This life-saving therapy is for patients who’ve had heart and/or lung failure, heart surgery or who are awaiting transplants.
What is ECMO?
Extracorporeal membrane oxygenation, or ECMO, is an advanced therapy that delivers healthy oxygen to the blood, similar to a heart-lung machine used during surgery. This process takes place outside the body using a machine that pumps out bad blood, oxygenates it and then pumps healthy blood back through the body.
ECMO works like an oxygenation machine to help a heart that has trouble pumping enough oxygenated blood to the body, or lungs that are unable to supply red blood cells with enough oxygen and remove carbon dioxide. It can support a damaged heart or lungs:
- After recovering from surgery
- After recovering from illness or disease
- During a surgical procedure
- While a person is waiting for a transplant
Although it typically doesn’t cure heart or lung disease, ECMO gives much-needed time to help a person’s heart and lungs heal.
Here’s how ECMO works
During a surgical procedure, your doctor will place special tubes called ECMO cannulas into one or more large veins or arteries in your neck, chest or leg. These cannulas connect you to the ECMO machine. Using a pump, the tubing filters blood through the machine to remove carbon dioxide and replaces it with oxygen-rich blood. The pump and cannulas then return the blood back to your body.
“We’re seeing more and more instances in which ECMO can be used to treat very sick patients, sometimes in cases when other treatments have not worked,” says Evan Gajkowski, ECMO coordinator for Geisinger. “For patients dealing with serious heart or lung-related conditions, ECMO may be the best course of action to help their bodies heal.”
During ECMO therapy, you’ll be given blood thinners to prevent your blood from clotting as it moves through the machine. Your oxygen and carbon dioxide levels will also be measured using an arterial blood gas test. This provides important data to the ECMO care team monitoring your treatment.
Because ECMO is doing the work for your lungs or heart, the machine can be adjusted as needed, allowing your body to heal while you’re treated or wait for a transplant.
“Having ECMO therapy is not painful,” Gajkowski notes. “Once a person is connected to the ECMO machine, they’ll receive medication or sedatives as needed and be closely monitored.
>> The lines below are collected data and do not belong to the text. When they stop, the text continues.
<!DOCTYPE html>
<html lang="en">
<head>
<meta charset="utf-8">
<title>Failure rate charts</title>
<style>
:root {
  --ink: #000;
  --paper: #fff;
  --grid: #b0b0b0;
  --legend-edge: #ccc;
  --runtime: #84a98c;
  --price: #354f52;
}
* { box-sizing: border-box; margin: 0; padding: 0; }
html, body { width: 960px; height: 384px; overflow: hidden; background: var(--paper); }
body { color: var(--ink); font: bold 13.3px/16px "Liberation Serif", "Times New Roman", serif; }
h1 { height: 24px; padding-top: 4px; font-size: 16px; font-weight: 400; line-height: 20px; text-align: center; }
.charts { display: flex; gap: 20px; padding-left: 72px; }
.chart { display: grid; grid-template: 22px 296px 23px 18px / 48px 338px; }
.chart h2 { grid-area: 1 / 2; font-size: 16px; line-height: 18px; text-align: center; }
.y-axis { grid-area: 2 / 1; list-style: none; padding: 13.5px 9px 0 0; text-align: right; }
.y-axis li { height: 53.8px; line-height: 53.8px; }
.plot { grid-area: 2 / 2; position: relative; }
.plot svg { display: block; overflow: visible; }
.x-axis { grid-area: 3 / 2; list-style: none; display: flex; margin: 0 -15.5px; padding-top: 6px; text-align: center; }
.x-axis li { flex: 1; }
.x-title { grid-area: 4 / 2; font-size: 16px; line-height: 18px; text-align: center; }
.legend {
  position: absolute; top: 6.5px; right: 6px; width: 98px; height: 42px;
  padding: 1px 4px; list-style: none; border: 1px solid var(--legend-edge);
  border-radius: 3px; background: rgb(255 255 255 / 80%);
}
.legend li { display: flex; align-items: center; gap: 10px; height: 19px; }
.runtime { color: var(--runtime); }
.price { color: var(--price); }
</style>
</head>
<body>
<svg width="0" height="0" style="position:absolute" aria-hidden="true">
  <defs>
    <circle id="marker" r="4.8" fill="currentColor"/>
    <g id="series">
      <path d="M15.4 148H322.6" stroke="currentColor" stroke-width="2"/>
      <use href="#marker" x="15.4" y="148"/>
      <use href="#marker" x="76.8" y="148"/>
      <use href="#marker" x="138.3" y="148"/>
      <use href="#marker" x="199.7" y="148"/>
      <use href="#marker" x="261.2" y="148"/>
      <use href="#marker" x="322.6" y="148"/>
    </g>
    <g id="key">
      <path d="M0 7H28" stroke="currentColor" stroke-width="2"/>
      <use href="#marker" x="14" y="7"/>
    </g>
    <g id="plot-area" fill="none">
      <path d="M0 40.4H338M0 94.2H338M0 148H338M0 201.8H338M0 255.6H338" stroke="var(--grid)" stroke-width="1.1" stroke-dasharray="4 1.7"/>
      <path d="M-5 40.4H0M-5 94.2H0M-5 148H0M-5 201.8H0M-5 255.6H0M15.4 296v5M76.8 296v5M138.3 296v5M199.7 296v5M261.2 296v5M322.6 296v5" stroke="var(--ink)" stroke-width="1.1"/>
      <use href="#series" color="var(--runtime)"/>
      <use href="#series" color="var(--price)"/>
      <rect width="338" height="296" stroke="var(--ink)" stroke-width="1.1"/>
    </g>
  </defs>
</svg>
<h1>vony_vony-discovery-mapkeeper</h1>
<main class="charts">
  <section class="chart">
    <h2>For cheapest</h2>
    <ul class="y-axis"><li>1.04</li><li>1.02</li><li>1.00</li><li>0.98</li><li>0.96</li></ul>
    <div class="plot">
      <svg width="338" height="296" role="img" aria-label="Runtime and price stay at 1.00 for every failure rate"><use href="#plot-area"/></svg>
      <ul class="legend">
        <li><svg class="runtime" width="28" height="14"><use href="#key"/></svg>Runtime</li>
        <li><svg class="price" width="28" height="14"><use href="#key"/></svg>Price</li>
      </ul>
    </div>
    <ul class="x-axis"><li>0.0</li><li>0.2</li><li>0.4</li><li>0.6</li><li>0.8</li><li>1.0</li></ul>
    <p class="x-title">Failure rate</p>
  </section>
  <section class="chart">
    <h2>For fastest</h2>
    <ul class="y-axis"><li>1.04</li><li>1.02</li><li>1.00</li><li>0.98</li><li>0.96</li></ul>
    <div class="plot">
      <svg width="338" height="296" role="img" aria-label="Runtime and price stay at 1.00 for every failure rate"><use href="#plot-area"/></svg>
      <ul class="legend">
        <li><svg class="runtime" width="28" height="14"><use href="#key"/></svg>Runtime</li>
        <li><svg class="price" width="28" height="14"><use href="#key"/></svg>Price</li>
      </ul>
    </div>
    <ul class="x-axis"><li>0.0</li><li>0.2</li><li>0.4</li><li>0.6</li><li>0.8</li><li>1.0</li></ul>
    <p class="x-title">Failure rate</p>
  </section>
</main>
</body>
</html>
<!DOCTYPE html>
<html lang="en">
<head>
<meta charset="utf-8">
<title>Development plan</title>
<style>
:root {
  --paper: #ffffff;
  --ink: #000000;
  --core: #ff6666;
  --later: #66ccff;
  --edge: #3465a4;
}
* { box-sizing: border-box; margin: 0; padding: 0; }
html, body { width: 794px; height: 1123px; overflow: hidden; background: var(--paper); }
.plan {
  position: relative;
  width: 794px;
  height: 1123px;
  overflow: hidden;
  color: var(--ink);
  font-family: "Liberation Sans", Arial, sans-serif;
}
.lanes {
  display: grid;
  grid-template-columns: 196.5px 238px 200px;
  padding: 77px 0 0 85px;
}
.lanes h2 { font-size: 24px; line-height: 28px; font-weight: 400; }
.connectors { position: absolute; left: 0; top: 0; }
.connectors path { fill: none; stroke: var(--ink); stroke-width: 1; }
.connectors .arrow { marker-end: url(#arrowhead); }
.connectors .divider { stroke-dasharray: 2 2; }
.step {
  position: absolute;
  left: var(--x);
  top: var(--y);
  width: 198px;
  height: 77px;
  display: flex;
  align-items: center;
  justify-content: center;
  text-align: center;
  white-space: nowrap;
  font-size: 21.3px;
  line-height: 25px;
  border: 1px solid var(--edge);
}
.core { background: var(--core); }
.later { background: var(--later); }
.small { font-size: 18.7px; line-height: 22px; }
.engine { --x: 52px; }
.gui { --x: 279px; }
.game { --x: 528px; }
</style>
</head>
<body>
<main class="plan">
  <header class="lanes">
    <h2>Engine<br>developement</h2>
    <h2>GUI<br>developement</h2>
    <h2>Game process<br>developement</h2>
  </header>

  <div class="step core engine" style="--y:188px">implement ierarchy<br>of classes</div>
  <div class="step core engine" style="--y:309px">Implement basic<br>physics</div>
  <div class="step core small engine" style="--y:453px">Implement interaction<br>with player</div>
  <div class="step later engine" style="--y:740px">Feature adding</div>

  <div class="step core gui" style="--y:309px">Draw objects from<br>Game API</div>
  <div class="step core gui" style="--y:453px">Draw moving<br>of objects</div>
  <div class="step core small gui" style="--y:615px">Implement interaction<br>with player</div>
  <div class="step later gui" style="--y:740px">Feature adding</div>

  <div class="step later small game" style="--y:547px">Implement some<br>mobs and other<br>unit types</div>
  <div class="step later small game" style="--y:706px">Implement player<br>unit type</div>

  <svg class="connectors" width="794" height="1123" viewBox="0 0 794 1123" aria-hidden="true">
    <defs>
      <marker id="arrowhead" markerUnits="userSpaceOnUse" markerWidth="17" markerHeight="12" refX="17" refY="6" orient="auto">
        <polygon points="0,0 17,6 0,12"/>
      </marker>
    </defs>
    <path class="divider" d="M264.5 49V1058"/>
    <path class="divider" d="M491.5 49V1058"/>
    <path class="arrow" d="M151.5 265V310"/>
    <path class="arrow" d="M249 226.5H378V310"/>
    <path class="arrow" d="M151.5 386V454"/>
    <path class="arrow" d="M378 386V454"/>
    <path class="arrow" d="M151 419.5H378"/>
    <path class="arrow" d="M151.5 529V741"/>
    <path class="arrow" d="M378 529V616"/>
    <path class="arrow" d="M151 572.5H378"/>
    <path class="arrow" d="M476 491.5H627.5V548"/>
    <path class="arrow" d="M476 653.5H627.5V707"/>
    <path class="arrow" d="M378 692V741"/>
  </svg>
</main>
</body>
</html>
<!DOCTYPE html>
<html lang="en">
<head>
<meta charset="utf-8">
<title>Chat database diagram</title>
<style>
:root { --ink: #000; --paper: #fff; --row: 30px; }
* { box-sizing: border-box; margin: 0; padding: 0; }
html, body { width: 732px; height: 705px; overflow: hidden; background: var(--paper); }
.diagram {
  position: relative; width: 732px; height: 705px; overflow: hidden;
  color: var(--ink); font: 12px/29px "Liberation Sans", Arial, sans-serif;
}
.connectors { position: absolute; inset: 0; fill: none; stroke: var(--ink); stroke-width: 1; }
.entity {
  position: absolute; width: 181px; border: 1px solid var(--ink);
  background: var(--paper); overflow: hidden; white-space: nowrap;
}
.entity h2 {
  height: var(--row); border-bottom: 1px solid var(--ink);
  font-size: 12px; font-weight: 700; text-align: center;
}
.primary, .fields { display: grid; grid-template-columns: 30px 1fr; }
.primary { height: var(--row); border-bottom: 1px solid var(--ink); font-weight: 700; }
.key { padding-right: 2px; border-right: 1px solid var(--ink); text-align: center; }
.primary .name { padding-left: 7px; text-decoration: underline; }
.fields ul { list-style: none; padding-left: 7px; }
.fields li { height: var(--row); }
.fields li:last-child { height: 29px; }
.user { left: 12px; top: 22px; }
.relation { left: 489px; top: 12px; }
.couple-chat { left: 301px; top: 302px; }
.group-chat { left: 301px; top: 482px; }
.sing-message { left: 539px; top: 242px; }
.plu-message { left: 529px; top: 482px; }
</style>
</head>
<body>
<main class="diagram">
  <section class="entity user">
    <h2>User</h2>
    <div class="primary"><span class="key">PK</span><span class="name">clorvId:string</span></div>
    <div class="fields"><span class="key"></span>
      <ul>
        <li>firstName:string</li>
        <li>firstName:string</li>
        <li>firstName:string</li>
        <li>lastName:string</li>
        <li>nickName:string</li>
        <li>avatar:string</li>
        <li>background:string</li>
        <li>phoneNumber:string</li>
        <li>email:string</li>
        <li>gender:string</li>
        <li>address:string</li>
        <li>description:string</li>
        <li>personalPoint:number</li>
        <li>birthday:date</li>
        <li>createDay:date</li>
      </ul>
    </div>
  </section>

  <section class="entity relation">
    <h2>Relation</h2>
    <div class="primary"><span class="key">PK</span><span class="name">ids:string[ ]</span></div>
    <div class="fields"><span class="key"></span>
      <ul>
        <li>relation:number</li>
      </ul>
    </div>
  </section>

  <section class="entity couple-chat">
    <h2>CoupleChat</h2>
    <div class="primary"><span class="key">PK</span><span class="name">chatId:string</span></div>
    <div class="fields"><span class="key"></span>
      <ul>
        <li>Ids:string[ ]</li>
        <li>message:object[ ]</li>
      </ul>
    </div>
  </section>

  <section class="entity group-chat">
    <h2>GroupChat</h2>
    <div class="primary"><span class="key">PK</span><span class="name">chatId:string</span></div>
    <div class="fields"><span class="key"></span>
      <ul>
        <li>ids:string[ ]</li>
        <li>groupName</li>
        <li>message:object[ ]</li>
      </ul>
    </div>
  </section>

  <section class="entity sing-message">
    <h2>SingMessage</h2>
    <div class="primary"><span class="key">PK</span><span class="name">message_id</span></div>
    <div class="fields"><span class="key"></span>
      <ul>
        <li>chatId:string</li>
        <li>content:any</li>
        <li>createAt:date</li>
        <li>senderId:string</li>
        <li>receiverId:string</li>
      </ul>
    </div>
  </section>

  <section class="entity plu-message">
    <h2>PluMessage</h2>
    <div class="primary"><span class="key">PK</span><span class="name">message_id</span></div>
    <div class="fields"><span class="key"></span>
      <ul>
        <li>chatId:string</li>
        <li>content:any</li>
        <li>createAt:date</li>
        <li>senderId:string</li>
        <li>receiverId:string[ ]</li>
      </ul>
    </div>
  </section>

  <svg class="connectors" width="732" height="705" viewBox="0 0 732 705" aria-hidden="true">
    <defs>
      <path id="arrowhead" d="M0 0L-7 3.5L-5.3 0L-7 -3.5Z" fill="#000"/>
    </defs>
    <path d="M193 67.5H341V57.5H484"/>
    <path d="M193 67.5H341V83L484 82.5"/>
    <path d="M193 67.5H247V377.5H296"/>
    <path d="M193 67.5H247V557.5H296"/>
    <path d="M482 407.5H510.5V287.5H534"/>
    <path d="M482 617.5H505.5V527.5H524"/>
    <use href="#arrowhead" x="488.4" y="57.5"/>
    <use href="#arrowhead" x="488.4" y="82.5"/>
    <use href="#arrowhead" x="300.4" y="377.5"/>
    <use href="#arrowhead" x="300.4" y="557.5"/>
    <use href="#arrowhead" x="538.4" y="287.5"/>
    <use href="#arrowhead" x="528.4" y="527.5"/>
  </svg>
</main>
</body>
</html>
We’re here at every step to keep patients comfortable and loved ones informed.”
He adds that most people who are on an ECMO machine may only need it for a few hours or days. The average person stays on ECMO for seven days, but depending on your condition, therapy may be needed for a few weeks.
What are the different types of ECMO?
ECMO therapy can help children or adults. There are two different types:
- Veno-arterial (VA) ECMO – This treatment provides support to both the heart and lungs. Tubes will be connected to both an artery and a vein.
- Veno-venous (VV) ECMO – This treatment provides support for the lungs only. The machine will be connected only to veins.
What is ECMO used for?
ECMO is used for severe and life-threatening illnesses, often when traditional treatments aren’t responding. You or a loved one may be a good candidate if you’ve experienced:
- Respiratory failure
- Heart failure
- Lung failure
- Heart surgery
- Severe asthma
- Lung infection
- Severe flu or pneumonia
- Near-drowning event
- Awaiting a lung or heart transplantation
You’ll receive a full evaluation from our ECMO team to determine whether this treatment is right for you.
ECMO therapy at Geisinger
We’re here to get you the best care possible — as quickly as possible. You or your loved one can rest assured you’re receiving optimal care as the Geisinger ECMO program has been designated an ECMO Center of Excellence. Our dedicated ECMO team will determine whether ECMO is a good fit for you. We’ll be here to answer any questions you or your loved ones might have and guide you through the process.
Using ECMO to treat those with COVID-19
Symptoms of the novel coronavirus (which causes COVID-19) can range from mild to severe. In the most severe cases, sometimes a person may need to be put on a ventilator, a machine that does the breathing for them while their lungs heal. However, if a person’s lungs are badly affected, a ventilator may not be able to deliver enough oxygen. This is where ECMO support may be an option.
ECMO treatment acts as an artificial lung, oxygenating the blood outside the body so blood doesn’t need to transfer through the damaged lungs. The therapy allows their lungs to rest while their body fights COVID-19.
A highly trained team that includes critical care medicine doctors, ECMO doctors and nurses, respiratory therapists, intensive care nurses, perfusionists and cardiac surgeons works together to care for those on ECMO.
“ECMO treatment isn’t without risks and will not be an option for everyone, but it has helped save the lives of several of our COVID-19 patients,” says Gajkowski.